Hall of Fame closer Mariano Rivera got his 300th save in his 537th career appearance, while Joe Nathan got his in his 335th save opportunity and Francisco Rodriguez at age 31. Kimbrel surpassed all of them.
It was his 75th save with the Red Sox, who acquired the six-time All-Star in a trade from San Diego after the 2015 season. Kimbrel had 186 saves for the Braves in 2010-14 and 39 with the Padres during the season he got to spend around Trevor Hoffman, who along with Rivera are the only players with more than 600 career saves.
"I got to talk to him quite a bit, got to know him," Kimbrel said. "He's an awesome guy. I really enjoyed the time I got to spend with him out there."
Kimbrel is the 29th major league player with 300 career saves, and he leads that group by converting 91 percent of his saves, along with his 1.78 ERA, 14.72 strikeouts per nine innings and .155 batting average by opponents.
The only active pitcher with more saves is Minnesota's Fernando Rodney with 304. Rodney is 41 years old and playing his 16th season. But Kimbrel is only about halfway to Rivera (652 saves) and Hoffman (601).

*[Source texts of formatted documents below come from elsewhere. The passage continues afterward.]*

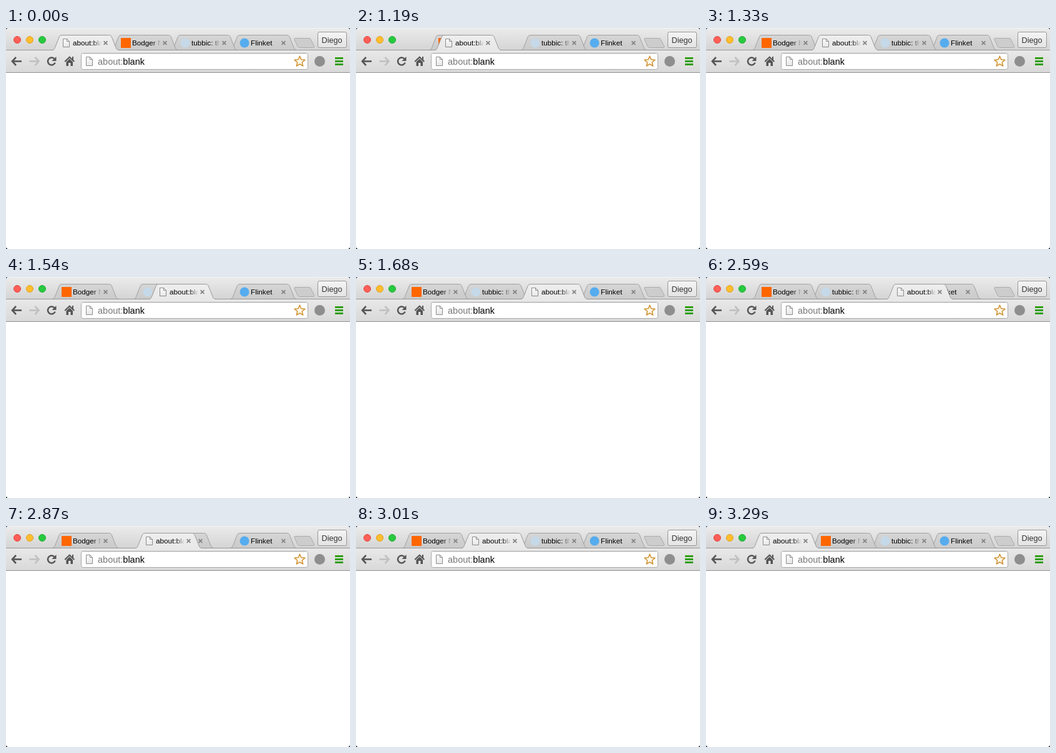
Recreate the animation shown at these times as an HTML page with a canvas. Size 551x355 px, loop 3.99 s.

```html
<!DOCTYPE html>
<html lang="en">
<head>
<meta charset="utf-8">
<title>Moving tabs</title>
<style>
html, body { margin: 0; width: 100%; height: 100%; overflow: hidden; background: #fff; }
canvas { display: block; width: 551px; height: 355px; }
</style>
</head>
<body>
<canvas id="stage" width="551" height="355"></canvas>
<script>
const W = 551, H = 355, LOOP = 3990;
const PITCH = 95, TICK = 70, SLIDE = 150;
const FONT = '"Liberation Sans", Arial, sans-serif';
const c = document.getElementById('stage').getContext('2d');

// start time, direction, time already spent sliding at the first tick
const moves = [
  [1190, 1, 49], [1540, 1, 59], [1820, 1, 55],
  [2590, -1, 73], [2870, -1, 55], [3150, -1, 55]
];

const others = [
  { title: 'Bodger News', icon: x => box(x, 16, 16, 16, '#ff6600') },
  { title: 'tubbic: the', icon: x => disc(x + 8, 24, 7.5, '#c5d9e9') },
  { title: 'Flinket', icon: x => disc(x + 8, 24, 7.5, '#55acee') }
];
const blank = { title: 'about:blank', icon: x => page(x + 2.5, 17.5, 10, 13) };

const clamp = v => Math.max(0, Math.min(1, v));

function box(x, y, w, h, fill) {
  c.fillStyle = fill;
  c.fillRect(x, y, w, h);
}

function disc(x, y, r, fill, edge) {
  c.beginPath();
  c.arc(x, y, r, 0, Math.PI * 2);
  c.fillStyle = fill;
  c.fill();
  if (edge) stroke(edge, 1);
}

function stroke(color, width) {
  c.strokeStyle = color;
  c.lineWidth = width;
  c.stroke();
}

function poly(points, close) {
  c.beginPath();
  points.forEach(([x, y]) => c.lineTo(x, y));
  if (close) c.closePath();
}

function shade(y0, y1, top, bottom) {
  const g = c.createLinearGradient(0, y0, 0, y1);
  g.addColorStop(0, top);
  g.addColorStop(1, bottom);
  return g;
}

function text(str, x, y, size, fill) {
  c.font = size + 'px ' + FONT;
  c.fillStyle = fill;
  c.fillText(str, x, y);
}

function page(x, y, w, h) {
  const fold = 4;
  poly([[x, y], [x + w - fold, y], [x + w, y + fold], [x + w, y + h], [x, y + h]], true);
  c.fillStyle = shade(y, y + h, '#fdfdfd', '#e6e6e6');
  c.fill();
  stroke('#8b8b8b', 1);
  poly([[x + w - fold, y], [x + w - fold, y + fold], [x + w, y + fold]]);
  stroke('#8b8b8b', 1);
}

function tabPath(x) {
  c.beginPath();
  c.moveTo(x, 35.5);
  c.bezierCurveTo(x + 3, 35.3, x + 4, 34, x + 5, 31.5);
  c.lineTo(x + 11.5, 15);
  c.bezierCurveTo(x + 12.7, 12.3, x + 13.5, 11.5, x + 16.5, 11.5);
  c.lineTo(x + 91, 11.5);
  c.bezierCurveTo(x + 94, 11.5, x + 94.8, 12.3, x + 96, 15);
  c.lineTo(x + 102.5, 31.5);
  c.bezierCurveTo(x + 103.5, 34, x + 104.5, 35.3, x + 107.5, 35.5);
}

function drawTab(tab, pos, active) {
  const x = Math.round(pos * PITCH);
  tabPath(x + 73.5);
  c.fillStyle = active ? shade(11, 36, '#eeeeee', '#e8e8e8') : shade(11, 36, '#d6d6d6', '#cacaca');
  c.fill();
  stroke(active ? '#989898' : '#a0a0a0', 1);
  if (active) box(x + 76, 35, 103, 1.5, '#e8e8e8');
  tab.icon(x + 89);
  drawTitle(tab.title, x + 107);
  const cx = x + 159.5, r = 2.9;
  poly([[cx - r, 24 - r], [cx + r, 24 + r]]);
  stroke('#848484', 1.8);
  poly([[cx - r, 24 + r], [cx + r, 24 - r]]);
  stroke('#848484', 1.8);
}

function drawTitle(str, x) {
  c.save();
  c.beginPath();
  c.rect(x - 1, 13, 47, 21);
  c.clip();
  const fade = c.createLinearGradient(x + 32, 0, x + 46, 0);
  fade.addColorStop(0, '#000');
  fade.addColorStop(1, 'rgba(0,0,0,0)');
  c.font = '11.7px ' + FONT;
  text(str, x, 28, 11.7, c.measureText(str).width > 46 ? fade : '#000');
  c.restore();
}

function drawFrame() {
  box(0, 0, W, 36, shade(0, 36, '#ebebeb', '#d4d4d4'));
  box(0, 0, W, 1, '#f4f4f4');
  [[18, '#ff5f57', '#e2463f'], [38, '#ffbd2e', '#dfa023'], [58, '#28c940', '#1dad2b']]
    .forEach(([x, fill, edge]) => disc(x, 19, 5.5, fill, edge));

  // new tab button
  c.beginPath();
  c.moveTo(464, 16.5);
  c.lineTo(485, 16.5);
  c.quadraticCurveTo(487.5, 16.5, 488.3, 18.5);
  c.lineTo(493.6, 29.5);
  c.quadraticCurveTo(494.5, 31.5, 492, 31.5);
  c.lineTo(470.5, 31.5);
  c.quadraticCurveTo(468, 31.5, 467.2, 29.5);
  c.lineTo(461.9, 18.5);
  c.quadraticCurveTo(461, 16.5, 464, 16.5);
  c.fillStyle = '#cdcdcd';
  c.fill();
  stroke('#aaaaaa', 1);

  // profile button
  c.beginPath();
  c.roundRect(499.5, 6.5, 46, 25, 2.5);
  c.fillStyle = shade(6, 32, '#f5f5f5', '#e3e3e3');
  c.fill();
  stroke('#989898', 1);
  text('Diego', 505.5, 24, 12.7, '#333');
}

function drawArrow(x, dir, color) {
  poly([[x - 7 * dir, 53.5], [x + 8 * dir, 53.5]]);
  stroke(color, 2.6);
  poly([[x - dir, 47], [x - 7 * dir, 53.5], [x - dir, 60]]);
  stroke(color, 2.6);
}

function drawReload() {
  c.beginPath();
  c.arc(73, 53.5, 6, 0.35, Math.PI * 1.75);
  stroke('#555', 2.5);
  poly([[80.5, 46], [80.5, 53], [73.5, 53]], true);
  c.fillStyle = '#555';
  c.fill();
}

function drawHome() {
  poly([[94.3, 54], [101.8, 46.8], [109.3, 54]]);
  stroke('#555', 2.2);
  box(106, 46, 2, 5, '#555');
  poly([[96.5, 54.5], [101.8, 49.5], [107, 54.5], [107, 61], [103.5, 61],
    [103.5, 56], [100, 56], [100, 61], [96.5, 61]], true);
  c.fillStyle = '#555';
  c.fill();
}

function drawStar(x, y) {
  const points = Array.from({ length: 10 }, (_, i) => {
    const a = i * Math.PI / 5 - Math.PI / 2, r = i % 2 ? 4 : 8.8;
    return [x + r * Math.cos(a), y + r * Math.sin(a)];
  });
  poly(points, true);
  c.lineJoin = 'round';
  c.fillStyle = '#fff9e8';
  c.fill();
  stroke('#d09437', 1.6);
  c.lineJoin = 'miter';
}

function drawToolbar() {
  box(0, 36, W, 35, shade(36, 71, '#e8e8e8', '#d9d9d9'));
  box(0, 71, W, 1, '#8e8e8e');
  drawArrow(17, 1, '#555');
  drawArrow(45.5, -1, '#c0c0c0');
  drawReload();
  drawHome();

  c.beginPath();
  c.roundRect(120.5, 40.5, 363, 26, 3);
  c.fillStyle = '#fff';
  c.fill();
  stroke('#a9a9a9', 1);
  box(122, 41, 360, 1, '#e6e6e6');
  page(128.5, 46.5, 10, 14);
  text('about:', 147, 59, 14.5, '#777');
  text('blank', 147 + c.measureText('about:').width, 59, 14.5, '#000');
  drawStar(470.5, 54);
  disc(502.5, 53.5, 8.5, '#8e8e8e');
  for (let i = 0; i < 3; i++) box(527, 47 + i * 5, 13, 3, '#2f9e0b');
}

function drawCorners() {
  const r = 4;
  [[0, 0], [W, 0], [0, H], [W, H]].forEach(([x, y]) => {
    const sx = x ? -1 : 1, sy = y ? -1 : 1;
    c.beginPath();
    c.moveTo(x, y);
    c.lineTo(x + r * sx, y);
    c.quadraticCurveTo(x, y, x, y + r * sy);
    c.fillStyle = y ? '#000' : '#34435c';
    c.fill();
  });
}

function activeSlot(t) {
  return moves.reduce((slot, [start, dir, lead]) => {
    if (t < start) return slot;
    const ticks = Math.floor((t - start) / TICK);
    const u = clamp((lead + ticks * TICK) / SLIDE);
    return slot + dir * (1 - (1 - u) ** 2);
  }, 0);
}

function draw(t) {
  const slot = activeSlot(t);
  box(0, 0, W, H, '#fff');
  drawFrame();
  drawToolbar();
  for (let i = others.length - 1; i >= 0; i--) {
    drawTab(others[i], i + 1 - clamp(slot - i), false);
  }
  box(0, 35, W, 1, '#989898');
  drawTab(blank, slot, true);
  drawCorners();
}

const begin = performance.now();
function loop() {
  draw((performance.now() - begin) % LOOP);
  requestAnimationFrame(loop);
}
loop();
</script>
</body>
</html>
```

"It's very impressive. The number in itself is impressive, but the number of years they were able to play the game and stay effective and keep that role, that says a lot," Kimbrel said. "Those are guys that as a baseball player growing up and now as a reliever, you look up to what they've done and how they did it, and it's very impressive."